>>>>
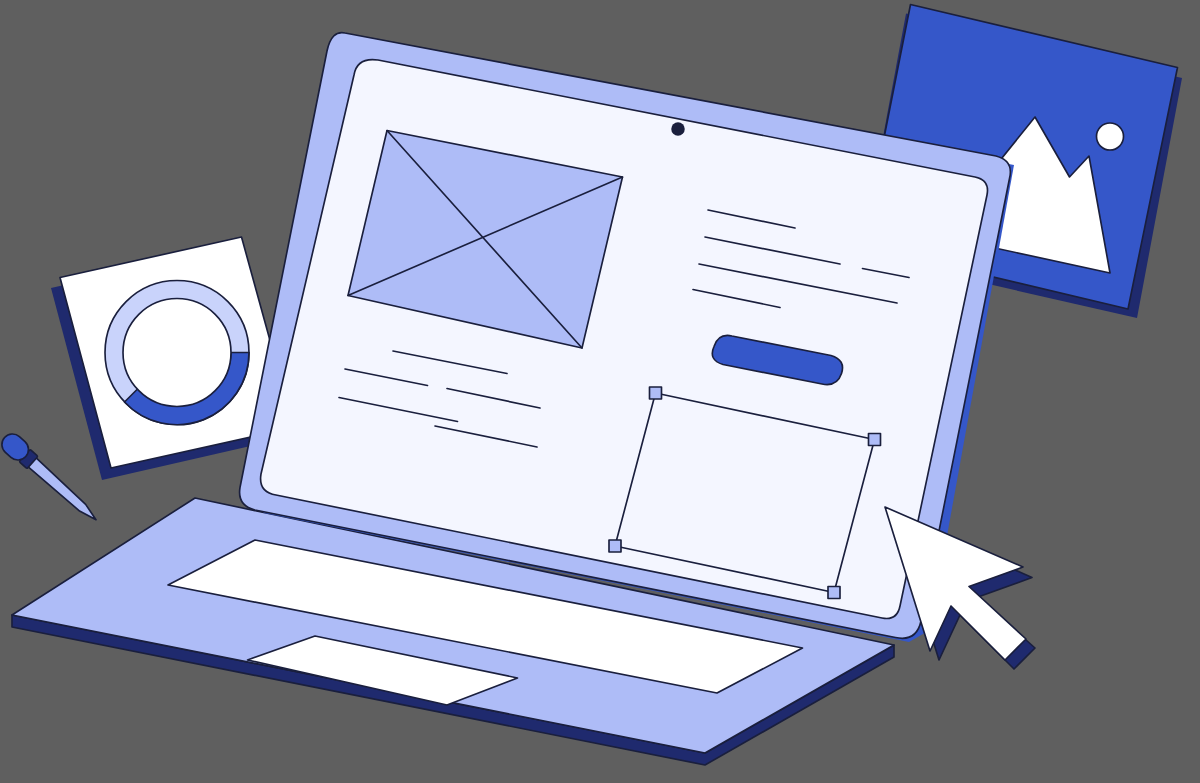
<!DOCTYPE html>
<html lang="en">
<head>
<meta charset="utf-8">
<title>Laptop Layout Editor Illustration</title>
<style>
  :root {
    --backdrop: #5f5f5f;
    --lavender: #aebcf7;
    --lavender-soft: #c9d3fb;
    --screen: #f4f6ff;
    --royal: #3557c9;
    --navy: #1f2a6e;
    --ink: #1a1f3d;
    --paper: #ffffff;
  }
  html, body {
    margin: 0;
    padding: 0;
    width: 1200px;
    height: 783px;
    overflow: hidden;
    background: var(--backdrop);
  }
  .scene {
    display: block;
    width: 1200px;
    height: 783px;
  }
  .outline { stroke: var(--ink); stroke-width: 1.1; stroke-linejoin: round; stroke-linecap: round; }
  .text-line { stroke: var(--ink); stroke-width: 1.1; stroke-linecap: round; }
</style>
</head>
<body>
<svg class="scene" viewBox="0 0 800 522" xmlns="http://www.w3.org/2000/svg" role="img" aria-label="Laptop showing a page layout editor with floating image, chart and colour picker icons">
  <defs>
    <rect id="handle" x="-4" y="-4" width="8" height="8" fill="var(--lavender)" class="outline"/>
  </defs>

  <!-- Floating image card -->
  <g class="image-card">
    <path d="M604 9 L788 52 L758 212 L574 170 Z" fill="var(--navy)"/>
    <path d="M607 3 L785 45 L752 206 L575 164 Z" fill="var(--royal)" class="outline"/>
    <path d="M640 140 L690 78 L713 118 L726 104 L740 182 L625 157 Z" fill="var(--paper)" class="outline"/>
    <circle cx="740" cy="91" r="9" fill="var(--paper)" class="outline"/>
  </g>

  <!-- Donut chart card -->
  <g class="chart-card">
    <path d="M34 192 L154 165 L190 292 L68 320 Z" fill="var(--navy)"/>
    <path d="M40 185 L161 158 L196 285 L74 312 Z" fill="var(--paper)" class="outline"/>
    <circle cx="118" cy="235" r="48" fill="var(--lavender-soft)" class="outline"/>
    <path d="M166 235 A48 48 0 0 1 83 268 L92 259 A36 36 0 0 0 154 235 Z" fill="var(--royal)" class="outline"/>
    <circle cx="118" cy="235" r="36" fill="var(--paper)" class="outline"/>
  </g>

  <!-- Colour dropper -->
  <g class="dropper" transform="translate(9 297) rotate(42)">
    <path d="M16 -4 L62 -3 L74 0 L62 3 L16 4 Z" fill="var(--lavender)" class="outline"/>
    <rect x="10" y="-5.5" width="7" height="11" rx="1" fill="var(--navy)" class="outline"/>
    <rect x="-8" y="-7" width="19" height="14" rx="7" fill="var(--royal)" class="outline"/>
  </g>

  <!-- Laptop base -->
  <g class="laptop-base">
    <path d="M8 410 L8 418 L470 510 L596 438 L596 430 L470 502 Z" fill="var(--navy)" class="outline"/>
    <path d="M8 410 L130 332 L596 430 L470 502 Z" fill="var(--lavender)" class="outline"/>
    <path d="M112 390 L170 360 L535 432 L478 462 Z" fill="var(--paper)" class="outline"/>
    <path d="M165 440 L210 424 L345 452 L298 470 Z" fill="var(--paper)" class="outline"/>
  </g>

  <!-- Laptop screen -->
  <g class="laptop-screen">
    <path d="M238 26 L676 110 L620 420 L606 428 L176 342 L166 330 Z" fill="var(--royal)"/>
    <path d="M230 22 L664 104 Q676 107 673 119 L614 414 Q611 428 597 425 L170 340 Q158 337 160 325 L218 34 Q221 20 230 22 Z" fill="var(--lavender)" class="outline"/>
    <path d="M252 40 L650 118 Q660 120 658 130 L600 404 Q598 414 588 412 L184 330 Q172 328 174 316 L236 50 Q238 38 252 40 Z" fill="var(--screen)" class="outline"/>
    <circle cx="452" cy="86" r="4.5" fill="var(--ink)"/>

    <!-- Hero image placeholder -->
    <g class="placeholder-image">
      <path d="M258 87 L415 118 L388 232 L232 197 Z" fill="var(--lavender)" class="outline"/>
      <path d="M258 87 L388 232 M415 118 L232 197" class="text-line"/>
    </g>

    <!-- Body text lines -->
    <g class="copy-left">
      <path d="M262 234 L338 249" class="text-line"/>
      <path d="M230 246 L285 257 M298 259 L360 272" class="text-line"/>
      <path d="M226 265 L305 281" class="text-line"/>
      <path d="M290 284 L358 298" class="text-line"/>
    </g>
    <g class="copy-right">
      <path d="M472 140 L530 152" class="text-line"/>
      <path d="M470 158 L560 176 M575 179 L606 185" class="text-line"/>
      <path d="M466 176 L598 202" class="text-line"/>
      <path d="M462 193 L520 205" class="text-line"/>
    </g>

    <!-- Call-to-action button -->
    <a href="#" aria-label="Button">
      <path d="M488 224 L554 237 Q564 240 561 249 Q558 258 548 256 L482 243 Q472 240 476 231 Q479 222 488 224 Z" fill="var(--royal)" class="outline"/>
    </a>

    <!-- Selection frame -->
    <g class="selection-frame">
      <path d="M437 262 L583 293 L556 395 L410 364 Z" fill="none" class="outline"/>
      <use href="#handle" x="437" y="262"/>
      <use href="#handle" x="583" y="293"/>
      <use href="#handle" x="556" y="395"/>
      <use href="#handle" x="410" y="364"/>
    </g>
  </g>

  <!-- Pointer cursor -->
  <g class="cursor">
    <path d="M596 344 L688 385 L652 398 L690 432 L676 446 L640 410 L626 440 Z" fill="var(--navy)" class="outline"/>
    <path d="M590 338 L682 378 L646 391 L684 426 L670 440 L634 404 L620 434 Z" fill="var(--paper)" class="outline"/>
  </g>
</svg>
</body>
</html>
<<<<
→ **WHAT THE EXERCISE ASKS**: Every line in the listing that holds "scene" belongs in the answer.

→ **REPLY TO THE EXERCISE**:
  .scene {
<svg class="scene" viewBox="0 0 800 522" xmlns="http://www.w3.org/2000/svg" role="img" aria-label="Laptop showing a page layout editor with floating image, chart and colour picker icons">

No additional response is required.